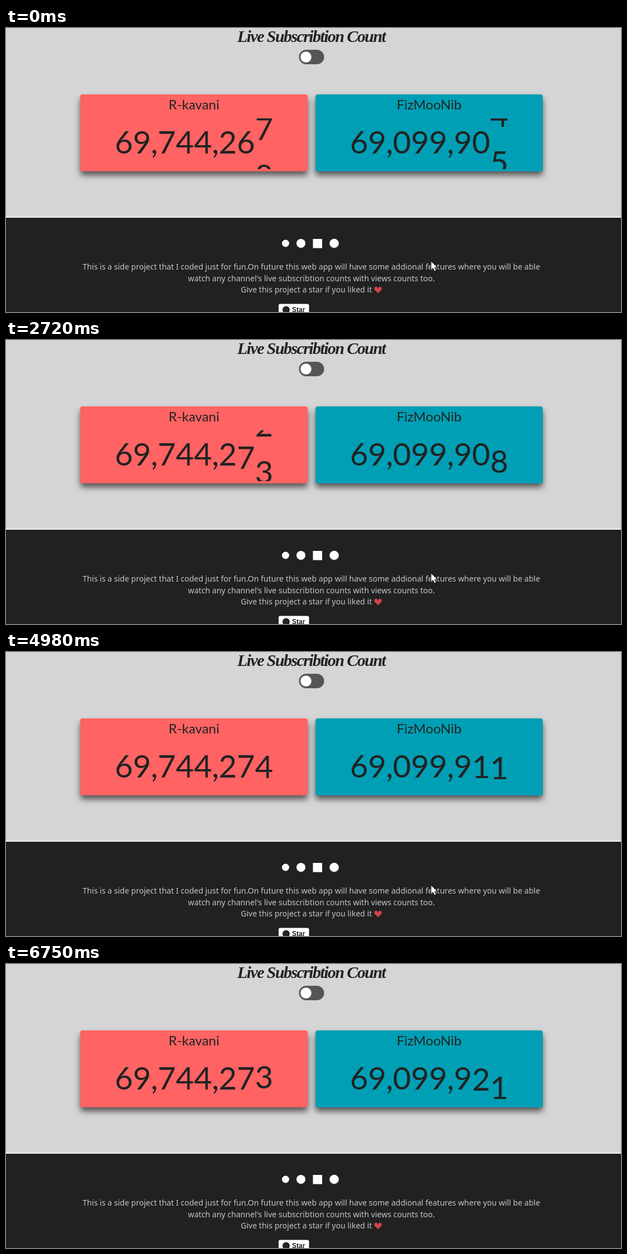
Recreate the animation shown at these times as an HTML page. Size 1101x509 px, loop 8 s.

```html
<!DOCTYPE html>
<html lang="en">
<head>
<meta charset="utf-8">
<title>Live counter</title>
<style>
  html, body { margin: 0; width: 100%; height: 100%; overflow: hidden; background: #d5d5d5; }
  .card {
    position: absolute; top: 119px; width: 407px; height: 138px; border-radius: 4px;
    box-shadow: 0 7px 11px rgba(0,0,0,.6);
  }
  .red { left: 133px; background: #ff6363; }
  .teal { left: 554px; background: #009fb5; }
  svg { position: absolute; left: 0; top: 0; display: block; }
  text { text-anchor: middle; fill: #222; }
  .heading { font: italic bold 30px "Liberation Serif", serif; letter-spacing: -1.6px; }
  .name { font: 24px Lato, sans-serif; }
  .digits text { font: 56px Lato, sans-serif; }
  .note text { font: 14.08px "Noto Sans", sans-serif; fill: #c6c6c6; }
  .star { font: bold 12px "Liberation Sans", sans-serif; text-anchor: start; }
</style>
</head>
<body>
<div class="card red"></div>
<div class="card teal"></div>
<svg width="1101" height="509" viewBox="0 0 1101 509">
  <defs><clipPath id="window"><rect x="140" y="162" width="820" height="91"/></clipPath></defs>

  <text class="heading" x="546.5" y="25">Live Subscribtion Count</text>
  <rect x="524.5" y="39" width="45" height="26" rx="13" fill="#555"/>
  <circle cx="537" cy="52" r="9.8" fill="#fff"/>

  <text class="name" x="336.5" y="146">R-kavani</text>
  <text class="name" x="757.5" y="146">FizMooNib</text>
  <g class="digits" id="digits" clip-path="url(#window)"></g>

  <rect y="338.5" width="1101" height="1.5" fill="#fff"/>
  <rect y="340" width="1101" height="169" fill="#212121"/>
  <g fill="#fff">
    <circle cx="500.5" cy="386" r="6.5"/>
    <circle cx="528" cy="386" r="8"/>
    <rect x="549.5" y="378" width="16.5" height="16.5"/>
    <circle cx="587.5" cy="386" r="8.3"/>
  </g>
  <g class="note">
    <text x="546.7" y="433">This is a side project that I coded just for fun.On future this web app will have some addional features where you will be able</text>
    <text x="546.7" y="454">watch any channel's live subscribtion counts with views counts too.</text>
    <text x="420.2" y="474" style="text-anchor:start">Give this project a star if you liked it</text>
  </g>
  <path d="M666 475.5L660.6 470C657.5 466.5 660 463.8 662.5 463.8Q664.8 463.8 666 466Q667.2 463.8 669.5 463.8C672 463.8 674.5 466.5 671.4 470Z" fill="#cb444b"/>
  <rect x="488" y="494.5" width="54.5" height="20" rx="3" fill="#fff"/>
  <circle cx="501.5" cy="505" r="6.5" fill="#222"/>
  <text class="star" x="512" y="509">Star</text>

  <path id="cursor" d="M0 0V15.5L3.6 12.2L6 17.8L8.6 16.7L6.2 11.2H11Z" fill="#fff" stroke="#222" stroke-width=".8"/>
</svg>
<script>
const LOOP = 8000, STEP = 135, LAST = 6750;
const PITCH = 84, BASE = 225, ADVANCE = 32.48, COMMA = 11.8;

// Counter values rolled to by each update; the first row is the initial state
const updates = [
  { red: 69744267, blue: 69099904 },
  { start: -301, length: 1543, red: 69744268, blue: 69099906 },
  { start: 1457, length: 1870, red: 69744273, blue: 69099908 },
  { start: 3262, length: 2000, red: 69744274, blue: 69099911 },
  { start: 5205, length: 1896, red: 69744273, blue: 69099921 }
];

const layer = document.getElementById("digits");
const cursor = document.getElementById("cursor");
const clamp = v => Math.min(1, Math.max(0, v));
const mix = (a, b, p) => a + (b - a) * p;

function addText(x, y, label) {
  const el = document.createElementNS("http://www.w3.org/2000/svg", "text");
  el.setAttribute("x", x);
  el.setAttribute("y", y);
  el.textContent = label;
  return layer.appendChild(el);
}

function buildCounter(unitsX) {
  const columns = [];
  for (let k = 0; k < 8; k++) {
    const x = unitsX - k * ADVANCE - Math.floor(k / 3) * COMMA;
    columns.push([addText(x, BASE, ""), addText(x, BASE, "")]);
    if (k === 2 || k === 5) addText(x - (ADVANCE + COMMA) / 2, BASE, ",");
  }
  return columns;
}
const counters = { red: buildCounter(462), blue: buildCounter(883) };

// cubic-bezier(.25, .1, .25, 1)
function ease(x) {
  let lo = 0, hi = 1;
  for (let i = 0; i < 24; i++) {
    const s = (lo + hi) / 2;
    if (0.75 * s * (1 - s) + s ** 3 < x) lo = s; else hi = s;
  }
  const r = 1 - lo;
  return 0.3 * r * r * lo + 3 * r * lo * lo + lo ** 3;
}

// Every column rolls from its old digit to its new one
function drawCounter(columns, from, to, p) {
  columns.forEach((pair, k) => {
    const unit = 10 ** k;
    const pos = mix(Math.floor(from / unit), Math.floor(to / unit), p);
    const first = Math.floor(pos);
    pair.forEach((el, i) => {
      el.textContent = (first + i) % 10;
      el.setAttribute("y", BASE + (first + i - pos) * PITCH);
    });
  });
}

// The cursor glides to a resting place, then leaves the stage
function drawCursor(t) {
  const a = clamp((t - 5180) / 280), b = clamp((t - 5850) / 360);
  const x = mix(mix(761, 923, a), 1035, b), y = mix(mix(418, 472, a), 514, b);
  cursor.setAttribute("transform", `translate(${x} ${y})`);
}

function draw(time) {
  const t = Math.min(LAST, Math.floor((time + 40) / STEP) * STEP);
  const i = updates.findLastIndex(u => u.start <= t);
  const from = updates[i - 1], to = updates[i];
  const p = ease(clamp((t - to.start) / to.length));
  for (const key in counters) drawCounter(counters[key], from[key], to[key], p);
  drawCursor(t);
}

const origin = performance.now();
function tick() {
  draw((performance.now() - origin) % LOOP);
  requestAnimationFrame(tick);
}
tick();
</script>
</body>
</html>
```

= = = = = = =

#### [TASK TO COMPLETE]
What number of lines above include the string "from"? State it and nothing else.

#### [RESPONSE TO THIS TASK]
5